Is that primarily the case in the startup world today? Is Twitter still a useful platform for reading about bootstrapping founders, new technologies, and interesting business related discussion?
Quick notes, maybe with a link to something deeper, brief comments on something... It's never been any good at much else. Even leaving aside toxicity and trolls, it's simply not build for discussion.
They don't have decades of experience getting bored with poorly-organized thoughts, it's all new. And the algorithm and interface hide the simplicity of their communications, making it into a product they have to take or leave, rather than a process we can tweak to our desires.
- What are the characteristics of interesting discussion?
- What are the requirements necessary to meet those characteristics?
The DL;DR: is that conversation is hard, and it scales poorly. Twitter meets the fundamental requirements poorly. As to most technological platforms.
The underlying question and problem is the one that philosophers have tried to address for millennia, in particular the distinction between the philosophers and the sophists (dialectics and rhetoric). Twitter is principally a rhetorical channel.
I think it's Juergen Habermas who has done some work on participative democracy / group truth-seeking, though I've been at a loss for the specific reference or terminology, or even if he's the key figure in the movement. That said, there are domains, particularly truth-and-reconciliation movements, which also apply similar principles.
If you're looking for informed expertise, some level of reputation, garbage collection, and gatekeeping is required. Soft methods work better than hard ones (see HN's own moderation policies and practices for an excellent example). Ungated forums tend toward noise.
The flipside is that gated forums tend toward groupthink and self-selection mechnisms, typically favouring conformity over correctness or truth value.

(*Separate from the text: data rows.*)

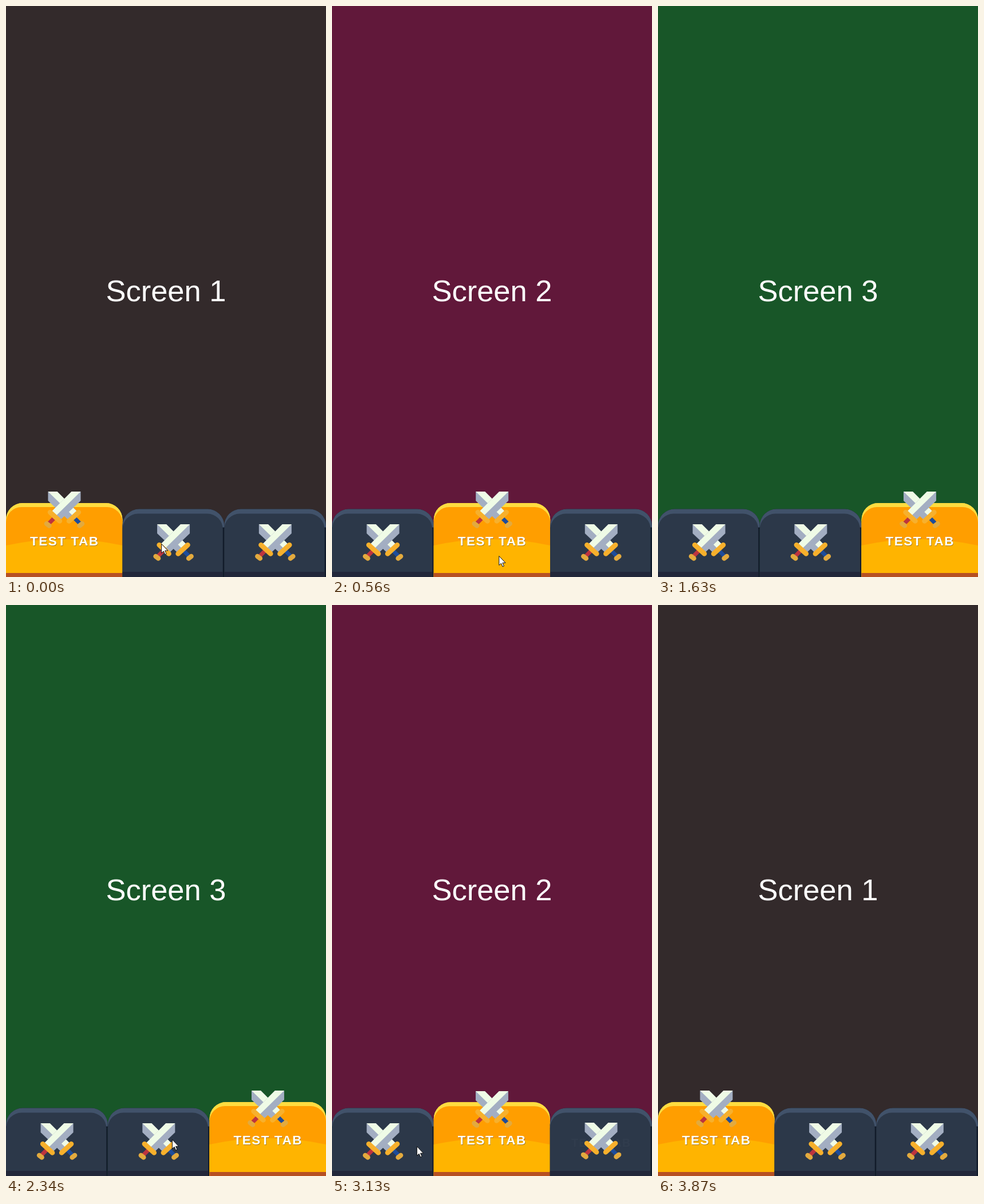
An HTML page that plays this animation: 559 px wide and 996 px high, repeating every 4000 ms.

```html
<!DOCTYPE html>
<html lang="en">
<head>
<meta charset="utf-8">
<title>Tab bar</title>
<style>
html, body { margin: 0; width: 100%; height: 100%; overflow: hidden; background: #332a2b; }
svg { display: block; width: 100vw; height: 100vh; }
text { font-family: "Liberation Sans", Arial, sans-serif; fill: #fff; text-anchor: middle; }
.title { font-size: 52.5px; }
.label { font-size: 22.5px; font-weight: bold; letter-spacing: 1.5px; }
.shade { fill: #222; opacity: .4; }
</style>
</head>
<body>
<svg id="stage" viewBox="0 0 559 996" preserveAspectRatio="none">
  <defs>
    <g id="idle"></g>
    <g id="active"></g>
    <g id="sword">
      <path d="M48 0H64V16L28 50L13 35Z" fill="#a3aec2"/>
      <path d="M48 0H64L20 43L13 35Z" fill="#effbe6"/>
      <path d="M19 45L9 55" stroke="currentColor" stroke-width="7"/>
      <g stroke-width="8.5" stroke-linecap="round">
        <path d="M10.500 36L27.500 51.500" stroke="#f7b02c"/>
        <path d="M4.500 56L9 59.500" stroke="#e3aa3e"/>
      </g>
    </g>
    <g id="swords">
      <use href="#sword" transform="translate(71 0) scale(-1 1)" color="#1d4c9b"/>
      <use href="#sword" color="#bd343e"/>
    </g>
  </defs>
  <rect id="screen" width="559" height="996"/>
  <text id="title" class="title" x="279.5" y="515.3"></text>
  <g id="tabs"></g>
  <path id="cursor" d="M.5 .5V16.500L4.200 13.200L6.700 19L9.100 18L6.600 12.300H11.700Z" fill="#fff" stroke="#111"/>
</svg>
<script>
const LOOP = 4000, EASE_MS = 280, STAGE_W = 559, BOTTOM = 996;
const ACTIVE_W = 203.5, IDLE_W = (STAGE_W - ACTIVE_W) / 2;
const ACTIVE_H = 129, IDLE_H = 118.4;
const COLORS = ["#332a2b", "#61183a", "#185628"];

// [time, selected tab]
const clicks = [[220, 1], [1205, 2], [2925, 1], [3570, 0]];

// Visible cursor runs as [time, x, y]
const runs = [
  [[0, 271, 938], [30, 275, 930], [230, 275, 930], [560, 291, 959], [1210, 492, 934], [1450, 486, 996]],
  [[1860, 308, 988], [2010, 290, 932], [2340, 290, 932], [2520, 275, 931], [2690, 275, 931],
   [2920, 267, 924], [3130, 148, 944], [3570, 92, 936], [3745, 4, 791]]
];

const $ = id => document.getElementById(id);
const mix = (a, b, k) => a + (b - a) * k;
const clamp = k => Math.max(0, Math.min(1, k));
const easeOut = k => 1 - (1 - clamp(k)) ** 3;

function make(tag, parent, attrs) {
  const el = document.createElementNS("http://www.w3.org/2000/svg", tag);
  for (const k in attrs) el.setAttribute(k, attrs[k]);
  return parent.appendChild(el);
}

// Box with rounded top corners
const dome = (w, top, h, r) =>
  `M0 ${h}V${top + r}A${r} ${r} 0 0 1 ${r} ${top}H${w - r}A${r} ${r} 0 0 1 ${w} ${top + r}V${h}Z`;

function buildTab(id, w, h, rim, strip, gap, [edge, light, body, base]) {
  const g = $(id), inner = w - gap;
  make("path", g, { d: dome(w, 0, h, 29), fill: edge });
  make("path", g, { d: dome(w, 0, 32, 29), fill: light });
  make("path", g, { d: dome(inner, rim, h, 27), fill: body });
  if (!gap) make("path", g, { d: `M0 ${h}V74Q${w / 2} 52 ${w} 74V${h}Z`, fill: "#ffb400" });
  make("rect", g, { y: h - strip, width: inner, height: strip, fill: base });
}
buildTab("idle", IDLE_W, IDLE_H, 8, 9, 2.5, ["#121b2a", "#41526a", "#2c3849", "#22273a"]);
buildTab("active", ACTIVE_W, ACTIVE_H, 7, 7, 0, ["#ffdc40", "#ffdc40", "#ff9e00", "#b65022"]);

const tabs = COLORS.map(() => {
  const g = make("g", $("tabs"), {});
  const idle = make("use", g, { href: "#idle" });
  const active = make("use", g, { href: "#active" });
  const label = make("g", g, {});
  make("text", label, { class: "label shade", x: 1.2, y: 8.6 }).textContent = "TEST TAB";
  make("text", label, { class: "label", x: 0.5, y: 7.7 }).textContent = "TEST TAB";
  return { idle, active, label, icon: make("use", g, { href: "#swords" }) };
});

function selection(t) {
  let prev = 0, cur = 0, start = -EASE_MS;
  for (const [at, tab] of clicks) {
    if (t >= at) { prev = cur; cur = tab; start = at; }
  }
  return { prev, cur, p: easeOut((t - start) / EASE_MS) };
}

function cursorAt(t) {
  for (const run of runs) {
    for (let i = 1; i < run.length; i++) {
      const [t0, x0, y0] = run[i - 1], [t1, x1, y1] = run[i];
      if (t >= t0 && t < t1) {
        const k = (t - t0) / (t1 - t0);
        return [mix(x0, x1, k), mix(y0, y1, k)];
      }
    }
  }
  return null;
}

function drawTab(tab, x, w, s, on) {
  const h = mix(IDLE_H, ACTIVE_H, s), mid = x + w / 2;
  const place = (el, bw, bh) =>
    el.setAttribute("transform", `translate(${x} ${BOTTOM - h}) scale(${w / bw} ${h / bh})`);
  place(tab.idle, IDLE_W, IDLE_H);
  place(tab.active, ACTIVE_W, ACTIVE_H);
  tab.idle.style.display = on ? "none" : "";
  tab.active.style.display = on ? "" : "none";
  tab.label.setAttribute("transform",
    `translate(${mid} ${mix(938.3, 933, s)}) scale(${mix(0.865, 1, s)})`);
  tab.label.setAttribute("opacity", on ? clamp(s * 3.5) : s);
  tab.icon.setAttribute("transform", `translate(${mid - 35.3} ${mix(904, 847, s)})`);
}

function draw(t) {
  const { prev, cur, p } = selection(t);
  $("screen").setAttribute("fill", COLORS[cur]);
  $("title").textContent = "Screen " + (cur + 1);

  let x = 0;
  tabs.forEach((tab, i) => {
    const s = mix(+(i === prev), +(i === cur), p);
    const w = mix(IDLE_W, ACTIVE_W, s);
    drawTab(tab, x, w, s, i === cur);
    x += w;
  });

  const pos = cursorAt(t);
  $("cursor").style.display = pos ? "" : "none";
  if (pos) $("cursor").setAttribute("transform", `translate(${pos[0]} ${pos[1]})`);
}

const begin = performance.now();
function tick() {
  draw((performance.now() - begin) % LOOP);
  requestAnimationFrame(tick);
}
tick();
</script>
</body>
</html>
```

And there are other goals of various communities. There's story-telling, community-building, support and encouragement, entertainment, teaching, demonstrating capabilities (and its flipside: "virtue signalling" or "alliegience signalling").
My best results have been with smaller groups of reasonably-well selected people. Anything much over 50 people seems to fall apart fairly quickly. HN itself isn't perfect, but among larger forums is among the best I'm aware of, and has been for over a decade, whcih is a remarkable record.
Communications turns out to be complicated. Especially between people.
It’s probably a must for journalists and activists. And the “reacting to live events” ramps up the anxiety, and necessarily dials back thoughtful, reflective conversation.
I used to do that on Twitter. But conversations on Twitter are a lot like management by pure consensus— one person can ruin the dynamic by deciding a subject is not fit for discussion or by being unable to comprehend the subtleties of the topic.
So, to avoid flame wars, I rarely try to have an adult conversation on Twitter, anymore. And when I do I usually end up muting or blocking some random sod who got in over his head.
Where it shines is quick access to reporting within particular spheres, by following journalists and news junkies, or by searching items with links, within your topic of interest. Discovery of communities of interest by the obvious means also works reasonably well (again, IME).
Unquestionably almost all links to reporting are posted with some agenda, even if it's just the simple agenda of a news org trying to get readers, but as a source of fresh links to interesting stuff it's probably the premier resource, when used appropriately.
Occasionally, if you follow politics (or indeed app store drama) tweets are themselves news, but that is the exception in twitter interest as far as I'm concerned.
The other thing that really confuses me is the tribal aspect of it. I recently noticed a string of tweets/replies where a user of race A replied to user of race B (in agreement) and was rudely told by another of user of race A to get out of "our discussion". Which is really strange to me, since the primary use case seems to be aimed at having wide-open inclusive discussions, but there's a huge segment of the userbase that seems to treat it more like leaving the backdoor unlocked so they can shoot anyone who "breaks in".
Twitter gives you a lot of fine-grained tools for curating your feed and you have to use them.
Ignoring the potential utility Twitter can offer, the quality of “discussions” hasn’t improved one iota over the years. IMO no one could argue in good faith that the culture is better in 2021 than it was in 2011
I wouldn't say "better". There's still just as much animosity. More like the division has shifted and those that say it's better no longer find themselves on the line.
I don't like twitter takes on politics so I mute words around politics.
There is very little of value on twitter and if it disappeared tomorrow I don't think most people would notice or care. It's the niche communities that provide value, like the AnandTech forum members cataloging m.2 usb enclosures.
Long answer: Only follow accounts with small numbers of followers, and you'll find the discussion is a lot more worthwhile